    Actually it does not really all work out for the birds. The offspring of both females suffer because there is not a full-time mate hunting and providing food in the time when the female is unable to hunt for them as well.
    Dot.ca always did have the roving eye, but before it was pretty much without consequences. We will see how it turns out this season.

  8. Tom Myers says:

    We live in The Metropolitan and look out at the Times Square building. Love that we can see the nest from here. Can’t beat the webcam however for best views. Can’t wait for them to hatch.

  9. Alison in Indiana says:

    Dot.ca has been very present lately and spending a lot of time on his eggs (with Beauty). Maybe it didn’t work out with the “other woman”.

  10. Colette Parrotte says:

    hello! My 6th grade students are reading a novel called Frightful’s Mountain; the main character is a peregrine falcon. I found your site and my students have been watching Beauty for several weeks now. I read on your website that her first egg hatched March 30. We’ve read that a typical egg hatches after 31 days, so we thought an eyas would hatch last week. Can you give me an idea of when we can expect to see the eyases? We only have 14 more days of school so we’re hoping to see it happen before this date! Thank you so much for any information you can share!!!

  11. Alison in Indiana says:

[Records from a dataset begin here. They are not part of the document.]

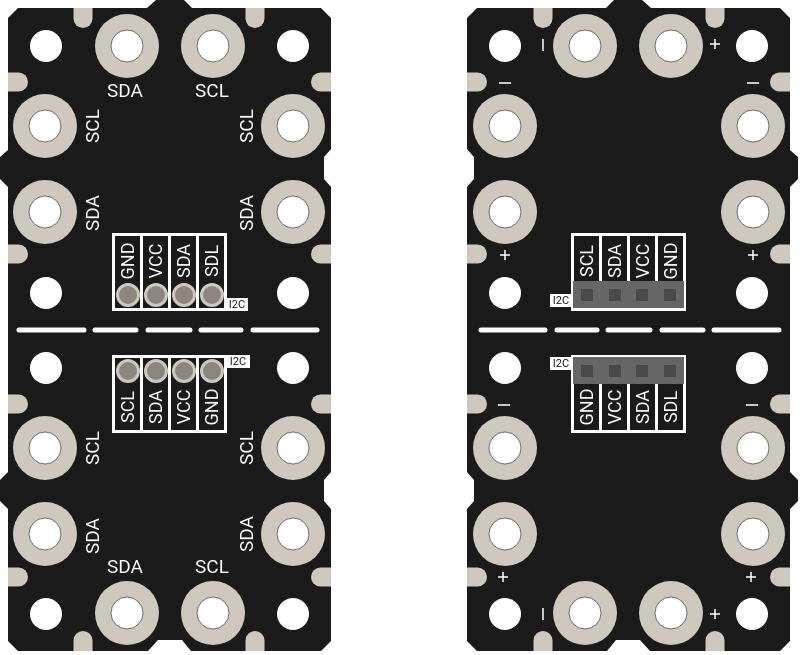
<!DOCTYPE html>
<html lang="en">
<head>
<meta charset="utf-8">
<title>I2C breakout board, front and back</title>
<style>
:root {
  --paper: #ffffff;
  --board: #1a1a1a;
  --pad: #cec8be;
  --silk: #ffffff;
  --pin-core: #8b877f;
  --strip: #666666;
  --strip-pin: #4a4a4a;
}
* { box-sizing: border-box; margin: 0; padding: 0; }
body {
  width: 800px;
  height: 655px;
  overflow: hidden;
  background: var(--paper);
  font-family: Roboto, Inter, sans-serif;
  color: var(--silk);
}
main { display: flex; gap: 120px; width: 798px; height: 655px; }
.board { position: relative; flex: 0 0 339px; height: 655px; }
.board > svg { position: absolute; inset: 0; display: block; }

.label {
  position: absolute;
  left: var(--x);
  top: var(--y);
  font-size: 19px;
  line-height: 1;
  white-space: nowrap;
  transform: translate(-50%, -50%);
}
.label.upright { transform: translate(-50%, -50%) rotate(-90deg); }

.header {
  position: absolute;
  left: 112px;
  width: 115px;
  height: 78px;
  display: grid;
  grid-template-columns: repeat(4, 1fr);
  grid-template-rows: 1fr;
  gap: 3px;
  border: 3px solid var(--silk);
  background: var(--silk);
  list-style: none;
}
.header.upper { top: 233px; --text-y: 25px; --pin-y: 59px; --strip-y: 45px; }
.header.lower { top: 355px; --text-y: 49px; --pin-y: 13px; --strip-y: -1px; }
.header li { position: relative; background: var(--board); }
.header span {
  position: absolute;
  left: 50%;
  top: var(--text-y);
  font-size: 18px;
  line-height: 1;
  transform: translate(-50%, -50%) rotate(-90deg);
}
.front .header li::after {
  content: "";
  position: absolute;
  left: 50%;
  top: var(--pin-y);
  width: 18px;
  height: 18px;
  border: 3px solid var(--pad);
  border-radius: 50%;
  background: var(--pin-core);
  transform: translate(-50%, -50%);
}
.header .strip {
  position: absolute;
  left: -1px;
  top: var(--strip-y);
  width: 111px;
  height: 27px;
  display: flex;
  align-items: center;
  justify-content: space-around;
  background: var(--strip);
}
.strip i { width: 12px; height: 12px; background: var(--strip-pin); }

.tag {
  position: absolute;
  display: flex;
  align-items: center;
  justify-content: center;
  width: 22px;
  height: 13px;
  background: var(--silk);
  color: var(--board);
  font-size: 11px;
  line-height: 1;
}
.front .tag { left: 226px; }
.front .tag.upper { top: 298px; }
.front .tag.lower { top: 355px; width: 24px; }
.back .tag { left: 91px; }
.back .tag.upper { top: 294px; }
.back .tag.lower { top: 357px; }
</style>
</head>
<body>
<main>
  <section class="board front" aria-label="Board front">
    <svg width="339" height="655" viewBox="0 0 339 655" aria-hidden="true">
      <defs>
        <path id="outline" d="M18 8H147L156 0H184L192 8H321L331 18V149L324 157V179L331 187V472L324 480V501L331 509V641L321 651H191L182 640H158L148 651H18L8 641V509L0 501V480L8 472V187L0 179V157L8 150V18Z"/>
        <clipPath id="board-edge"><use href="#outline"/></clipPath>
        <g id="pad">
          <circle r="32" fill="var(--pad)"/>
          <circle r="16" fill="var(--paper)" stroke="var(--board)" stroke-width=".6"/>
        </g>
        <circle id="hole" r="16" fill="var(--paper)"/>
        <rect id="slot-across" x="-20" y="-9.5" width="40" height="19" rx="9.5"/>
        <rect id="slot-down" x="-9.5" y="-20" width="19" height="40" rx="9.5"/>
        <g id="board-base">
          <use href="#outline" fill="var(--board)"/>
          <g fill="var(--pad)" clip-path="url(#board-edge)">
            <use href="#slot-down" x="83" y="8"/>
            <use href="#slot-down" x="255" y="8"/>
            <use href="#slot-down" x="83" y="651"/>
            <use href="#slot-down" x="255" y="651"/>
            <use href="#slot-across" x="8" y="82"/>
            <use href="#slot-across" x="8" y="254"/>
            <use href="#slot-across" x="8" y="404"/>
            <use href="#slot-across" x="8" y="577"/>
            <use href="#slot-across" x="331" y="82"/>
            <use href="#slot-across" x="331" y="254"/>
            <use href="#slot-across" x="331" y="404"/>
            <use href="#slot-across" x="331" y="577"/>
          </g>
          <use href="#hole" x="46" y="46"/>
          <use href="#hole" x="293" y="46"/>
          <use href="#hole" x="46" y="293"/>
          <use href="#hole" x="293" y="293"/>
          <use href="#hole" x="46" y="368"/>
          <use href="#hole" x="293" y="368"/>
          <use href="#hole" x="46" y="614"/>
          <use href="#hole" x="293" y="614"/>
          <use href="#pad" x="127" y="46"/>
          <use href="#pad" x="213" y="46"/>
          <use href="#pad" x="45" y="126"/>
          <use href="#pad" x="45" y="212"/>
          <use href="#pad" x="293" y="126"/>
          <use href="#pad" x="293" y="212"/>
          <use href="#pad" x="45" y="448"/>
          <use href="#pad" x="45" y="534"/>
          <use href="#pad" x="293" y="448"/>
          <use href="#pad" x="293" y="534"/>
          <use href="#pad" x="127" y="613"/>
          <use href="#pad" x="213" y="613"/>
          <path d="M19 330H84M95 330H136M148 330H190M201 330H241M253 330H317" stroke="var(--silk)" stroke-width="5" stroke-linecap="round"/>
        </g>
      </defs>
      <use href="#board-base"/>
    </svg>

    <span class="label" style="--x:125px;--y:90px">SDA</span>
    <span class="label" style="--x:212px;--y:90px">SCL</span>
    <span class="label upright" style="--x:92px;--y:126px">SCL</span>
    <span class="label upright" style="--x:92px;--y:213px">SDA</span>
    <span class="label upright" style="--x:246px;--y:126px">SCL</span>
    <span class="label upright" style="--x:246px;--y:213px">SDA</span>

    <ul class="header upper">
      <li><span>GND</span></li>
      <li><span>VCC</span></li>
      <li><span>SDA</span></li>
      <li><span>SDL</span></li>
    </ul>
    <span class="tag upper">I2C</span>

    <ul class="header lower">
      <li><span>SCL</span></li>
      <li><span>SDA</span></li>
      <li><span>VCC</span></li>
      <li><span>GND</span></li>
    </ul>
    <span class="tag lower">I2C</span>

    <span class="label upright" style="--x:92px;--y:448px">SCL</span>
    <span class="label upright" style="--x:92px;--y:536px">SDA</span>
    <span class="label upright" style="--x:246px;--y:448px">SCL</span>
    <span class="label upright" style="--x:246px;--y:534px">SDA</span>
    <span class="label" style="--x:125px;--y:566px">SDA</span>
    <span class="label" style="--x:212px;--y:566px">SCL</span>
  </section>

  <section class="board back" aria-label="Board back">
    <svg width="339" height="655" viewBox="0 0 339 655" aria-hidden="true">
      <defs>
        <path id="plus" d="M-5 0H5M0 -5V5"/>
        <path id="minus" d="M-6 0H6"/>
        <path id="minus-upright" d="M0 -6V6"/>
      </defs>
      <use href="#board-base" transform="translate(339 0) scale(-1 1)"/>
      <g stroke="var(--silk)" stroke-width="1.5">
        <use href="#minus-upright" x="84" y="45"/>
        <use href="#plus" x="256" y="44"/>
        <use href="#minus" x="46" y="83"/>
        <use href="#minus" x="294" y="83"/>
        <use href="#plus" x="46" y="255"/>
        <use href="#plus" x="294" y="255"/>
        <use href="#minus" x="45" y="405"/>
        <use href="#minus" x="293" y="405"/>
        <use href="#plus" x="44" y="577"/>
        <use href="#plus" x="292" y="577"/>
        <use href="#minus-upright" x="84" y="614"/>
        <use href="#plus" x="256" y="614"/>
      </g>
    </svg>

    <ul class="header upper">
      <li><span>SCL</span></li>
      <li><span>SDA</span></li>
      <li><span>VCC</span></li>
      <li><span>GND</span></li>
      <li class="strip" aria-hidden="true"><i></i><i></i><i></i><i></i></li>
    </ul>
    <span class="tag upper">I2C</span>

    <ul class="header lower">
      <li><span>GND</span></li>
      <li><span>VCC</span></li>
      <li><span>SDA</span></li>
      <li><span>SDL</span></li>
      <li class="strip" aria-hidden="true"><i></i><i></i><i></i><i></i></li>
    </ul>
    <span class="tag lower">I2C</span>
  </section>
</main>
</body>
</html>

    If the first egg was LAID on March 30th that does not mean so much. The counting of the 31 days (average) only starts when hard brooding begins and that would be when the second-to last egg was laid (4/4). I am certain a hatch will occur before school lets out. I am thinking some time this week.

  12. Alison in Indiana says:

    I have to amend what I said, Colette. Information on this site http://rfalconcam.com/rfc-main/lifecycle.php says incubation lasts 33-36 days after the last egg is laid. Nevertheless, our experience is that the count begins at the second to last egg and everyone who has expressed an opinion here, like the veterans of MANY seasons, Shaky and Dumpsterkitty, are saying this is the week!

  13. Carol P. says:

    I hope you and your class are watching the live streaming video this morning Colette. One of the eggs have a pip. An Eyas should make an appearance very soon. :)